**TASK TO COMPLETE**
From the line containing "(elem1 == elem2)</div>" to the final line of the entries, every line is to be reproduced exactly; no other line belongs in the output.

[Records drawn from a dataset]
☆ ☆ ☆ ☆
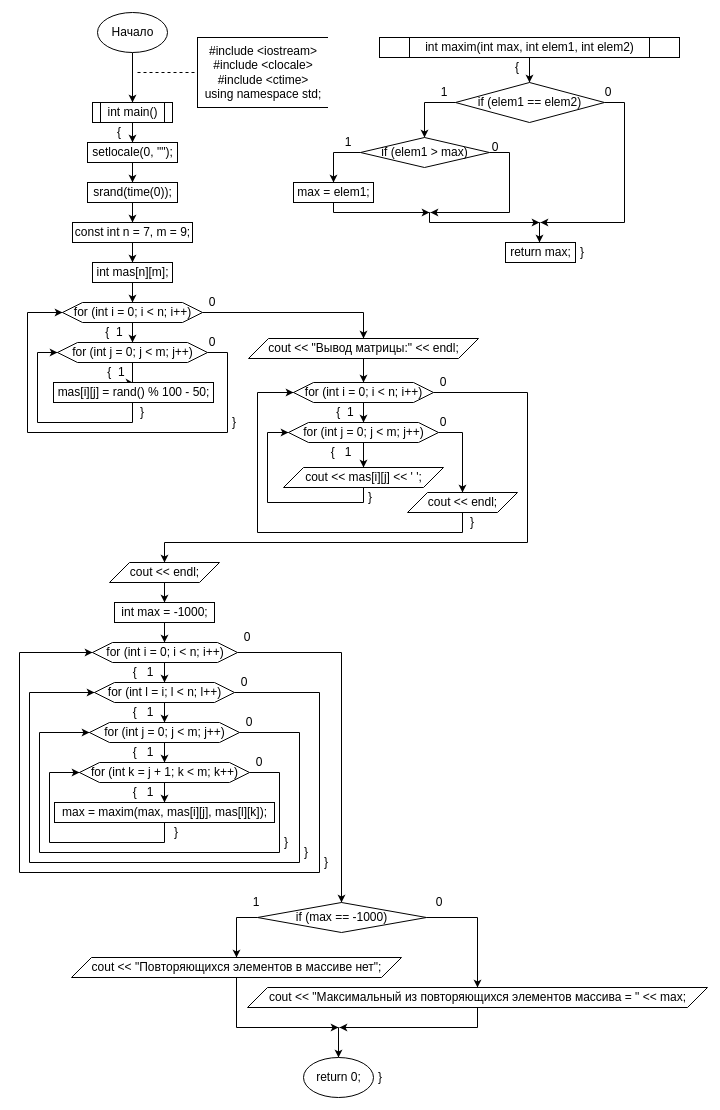
<!DOCTYPE html>
<html lang="ru">
<head>
<meta charset="utf-8">
<title>Блок-схема программы</title>
<style>
:root { --ink: #000; --paper: #fff; }
* { box-sizing: border-box; }
body { margin: 0; background: var(--paper); }
.flowchart {
  position: relative; width: 720px; height: 1110px; overflow: hidden;
  background: var(--paper); color: var(--ink);
  font: 12px/14.4px "Liberation Sans", Arial, sans-serif;
}
.lines { position: absolute; left: 0; top: 0; display: block; }
.lines g { fill: none; stroke: var(--ink); stroke-width: 1; }
.lines .shapes { fill: var(--paper); }
.lines .arrows { marker-end: url(#arrow); }
.node, .mark { position: absolute; left: calc(var(--x) * 1px); top: calc(var(--y) * 1px); white-space: pre; }
.node {
  width: calc(var(--w) * 1px + 1px); height: calc(var(--h, 20) * 1px + 1px);
  display: flex; align-items: center; justify-content: center; text-align: center;
}
.process, .call { border: 1px solid var(--ink); background: var(--paper); }
.call::before {
  content: ""; position: absolute; top: 0; bottom: 0;
  left: calc(var(--bar) * 1px - 1px); right: calc(var(--bar) * 1px - 1px);
  border: solid var(--ink); border-width: 0 1px;
}
.note { border: 1px solid var(--ink); border-right: 0; }
.mark { transform: translate(-50%, -50%); }
</style>
</head>
<body>
<main class="flowchart">
  <svg class="lines" width="720" height="1110" viewBox="0 0 720 1110" aria-hidden="true">
    <defs>
      <marker id="arrow" markerUnits="userSpaceOnUse" markerWidth="10" markerHeight="10" refX="9" refY="5" orient="auto">
        <path d="M9 5L1 1L3 5L1 9Z" fill="#000"/>
      </marker>
    </defs>
    <g transform="translate(.5 .5)">
      <g class="arrows">
        <!-- main: setup -->
        <path d="M132 52V102"/>
        <path d="M132 122V142"/>
        <path d="M132 162V182"/>
        <path d="M132 202V222"/>
        <path d="M132 242V262"/>
        <path d="M132 282V302"/>
        <!-- fill loops -->
        <path d="M132 322V342"/>
        <path d="M132 402V422H37V352H57"/>
        <path d="M207 352H227V432H27V312H62"/>
        <path d="M202 312H363V338"/>
        <!-- print loops -->
        <path d="M363 358V382"/>
        <path d="M363 402V422"/>
        <path d="M363 442V467"/>
        <path d="M363 487V502H267V432H288"/>
        <path d="M438 432H462V492"/>
        <path d="M462 512V532H257V392H293"/>
        <path d="M433 392H527V542H164V562"/>
        <!-- search loops -->
        <path d="M164 582V602"/>
        <path d="M164 622V642"/>
        <path d="M164 662V682"/>
        <path d="M164 702V722"/>
        <path d="M164 742V762"/>
        <path d="M164 782V802"/>
        <path d="M164 822V842H49V772H79"/>
        <path d="M249 772H279V852H39V732H89"/>
        <path d="M239 732H299V862H29V692H94"/>
        <path d="M234 692H319V872H19V652H92"/>
        <path d="M237 652H341V902"/>
        <!-- result -->
        <path d="M257 917H236V957"/>
        <path d="M426 917H477V987"/>
        <path d="M236 977V1027H338"/>
        <path d="M477 1007V1027H339"/>
        <path d="M338 1027V1057"/>
        <!-- maxim function -->
        <path d="M529 57V82"/>
        <path d="M455 102H424V137"/>
        <path d="M360 152H333V182"/>
        <path d="M333 202V212H429"/>
        <path d="M489 152H509V212H430"/>
        <path d="M429 212V222H539"/>
        <path d="M604 102H624V222H540"/>
        <path d="M539 222V242"/>
      </g>
      <path d="M132 362V382"/>
      <path d="M125 378L132 382H127Z" fill="#000" stroke="none"/>
      <path d="M137 72H197" stroke-dasharray="3 3"/>
      <g class="shapes">
        <ellipse cx="132" cy="32" rx="35" ry="20"/>
        <ellipse cx="338" cy="1077" rx="35" ry="20"/>
        <!-- loop headers -->
        <polygon points="62,312 82,302 182,302 202,312 182,322 82,322"/>
        <polygon points="57,352 77,342 187,342 207,352 187,362 77,362"/>
        <polygon points="293,392 313,382 413,382 433,392 413,402 313,402"/>
        <polygon points="288,432 308,422 418,422 438,432 418,442 308,442"/>
        <polygon points="92,652 112,642 217,642 237,652 217,662 112,662"/>
        <polygon points="94,692 114,682 214,682 234,692 214,702 114,702"/>
        <polygon points="89,732 109,722 219,722 239,732 219,742 109,742"/>
        <polygon points="79,772 99,762 229,762 249,772 229,782 99,782"/>
        <!-- output blocks -->
        <polygon points="248,358 268,338 478,338 458,358"/>
        <polygon points="283,487 303,467 443,467 423,487"/>
        <polygon points="407,512 427,492 517,492 497,512"/>
        <polygon points="109,582 129,562 219,562 199,582"/>
        <polygon points="71,977 91,957 401,957 381,977"/>
        <polygon points="247,1007 267,987 707,987 687,1007"/>
        <!-- conditions -->
        <polygon points="455,102 529,82 604,102 529,122"/>
        <polygon points="360,152 424,137 489,152 424,167"/>
        <polygon points="257,917 341,902 426,917 341,932"/>
      </g>
    </g>
  </svg>

  <!-- main: setup -->
  <div class="node" style="--x:97;--y:12;--w:70;--h:40">Начало</div>
  <div class="node note" style="--x:197;--y:37;--w:130;--h:70">#include &lt;iostream&gt;
#include &lt;clocale&gt;
#include &lt;ctime&gt;
using namespace std;</div>
  <div class="node call" style="--x:92;--y:102;--w:80;--bar:8">int main()</div>
  <div class="node process" style="--x:87;--y:142;--w:90">setlocale(0, "");</div>
  <div class="node process" style="--x:87;--y:182;--w:90">srand(time(0));</div>
  <div class="node process" style="--x:72;--y:222;--w:120">const int n = 7, m = 9;</div>
  <div class="node process" style="--x:92;--y:262;--w:80">int mas[n][m];</div>
  <span class="mark" style="--x:119;--y:132">{</span>

  <!-- fill loops -->
  <div class="node" style="--x:62;--y:302;--w:140">for (int i = 0; i &lt; n; i++)</div>
  <div class="node" style="--x:57;--y:342;--w:150">for (int j = 0; j &lt; m; j++)</div>
  <div class="node process" style="--x:53;--y:382;--w:160">mas[i][j] = rand() % 100 - 50;</div>
  <span class="mark" style="--x:212;--y:302">0</span>
  <span class="mark" style="--x:114;--y:332">{  1</span>
  <span class="mark" style="--x:212;--y:342">0</span>
  <span class="mark" style="--x:116;--y:372">{  1</span>
  <span class="mark" style="--x:142;--y:412">}</span>
  <span class="mark" style="--x:234;--y:422">}</span>

  <!-- print loops -->
  <div class="node" style="--x:248;--y:338;--w:230">cout &lt;&lt; "Вывод матрицы:" &lt;&lt; endl;</div>
  <div class="node" style="--x:293;--y:382;--w:140">for (int i = 0; i &lt; n; i++)</div>
  <div class="node" style="--x:288;--y:422;--w:150">for (int j = 0; j &lt; m; j++)</div>
  <div class="node" style="--x:283;--y:467;--w:160">cout &lt;&lt; mas[i][j] &lt;&lt; ' ';</div>
  <div class="node" style="--x:407;--y:492;--w:110">cout &lt;&lt; endl;</div>
  <span class="mark" style="--x:443;--y:382">0</span>
  <span class="mark" style="--x:345;--y:412">{  1</span>
  <span class="mark" style="--x:443;--y:422">0</span>
  <span class="mark" style="--x:341;--y:452">{   1</span>
  <span class="mark" style="--x:370;--y:497">}</span>
  <span class="mark" style="--x:472;--y:522">}</span>

  <!-- search loops -->
  <div class="node" style="--x:109;--y:562;--w:110">cout &lt;&lt; endl;</div>
  <div class="node process" style="--x:114;--y:602;--w:100">int max = -1000;</div>
  <div class="node" style="--x:92;--y:642;--w:145">for (int i = 0; i &lt; n; i++)</div>
  <div class="node" style="--x:94;--y:682;--w:140">for (int l = i; l &lt; n; l++)</div>
  <div class="node" style="--x:89;--y:722;--w:150">for (int j = 0; j &lt; m; j++)</div>
  <div class="node" style="--x:79;--y:762;--w:170">for (int k = j + 1; k &lt; m; k++)</div>
  <div class="node process" style="--x:54;--y:802;--w:220">max = maxim(max, mas[i][j], mas[l][k]);</div>
  <span class="mark" style="--x:247;--y:637">0</span>
  <span class="mark" style="--x:143;--y:672">{   1</span>
  <span class="mark" style="--x:244;--y:682">0</span>
  <span class="mark" style="--x:143;--y:712">{   1</span>
  <span class="mark" style="--x:249;--y:722">0</span>
  <span class="mark" style="--x:143;--y:752">{   1</span>
  <span class="mark" style="--x:259;--y:762">0</span>
  <span class="mark" style="--x:143;--y:792">{   1</span>
  <span class="mark" style="--x:176;--y:832">}</span>
  <span class="mark" style="--x:286;--y:842">}</span>
  <span class="mark" style="--x:306;--y:852">}</span>
  <span class="mark" style="--x:326;--y:862">}</span>

  <!-- result -->
  <div class="node" style="--x:257;--y:902;--w:168;--h:30">if (max == -1000)</div>
  <div class="node" style="--x:71;--y:957;--w:330">cout &lt;&lt; "Повторяющихся элементов в массиве нет";</div>
  <div class="node" style="--x:247;--y:987;--w:460">cout &lt;&lt; "Максимальный из повторяющихся элементов массива = " &lt;&lt; max;</div>
  <div class="node" style="--x:303;--y:1057;--w:70;--h:40">return 0;</div>
  <span class="mark" style="--x:256;--y:902">1</span>
  <span class="mark" style="--x:439;--y:902">0</span>
  <span class="mark" style="--x:380;--y:1077">}</span>

  <!-- maxim function -->
  <div class="node call" style="--x:379;--y:37;--w:300;--bar:30">int maxim(int max, int elem1, int elem2)</div>
  <div class="node" style="--x:455;--y:82;--w:148;--h:40">if (elem1 == elem2)</div>
  <div class="node" style="--x:360;--y:137;--w:128;--h:30">if (elem1 &gt; max)</div>
  <div class="node process" style="--x:293;--y:182;--w:80">max = elem1;</div>
  <div class="node process" style="--x:505;--y:242;--w:70">return max;</div>
  <span class="mark" style="--x:517;--y:67">{</span>
  <span class="mark" style="--x:444;--y:92">1</span>
  <span class="mark" style="--x:608;--y:92">0</span>
  <span class="mark" style="--x:348;--y:142">1</span>
  <span class="mark" style="--x:495;--y:147">0</span>
  <span class="mark" style="--x:582;--y:252">}</span>
</main>
</body>
</html>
☆ ☆ ☆ ☆
**RESULT OF THIS TASK**
  <div class="node" style="--x:455;--y:82;--w:148;--h:40">if (elem1 == elem2)</div>
  <div class="node" style="--x:360;--y:137;--w:128;--h:30">if (elem1 &gt; max)</div>
  <div class="node process" style="--x:293;--y:182;--w:80">max = elem1;</div>
  <div class="node process" style="--x:505;--y:242;--w:70">return max;</div>
  <span class="mark" style="--x:517;--y:67">{</span>
  <span class="mark" style="--x:444;--y:92">1</span>
  <span class="mark" style="--x:608;--y:92">0</span>
  <span class="mark" style="--x:348;--y:142">1</span>
  <span class="mark" style="--x:495;--y:147">0</span>
  <span class="mark" style="--x:582;--y:252">}</span>
</main>
</body>
</html>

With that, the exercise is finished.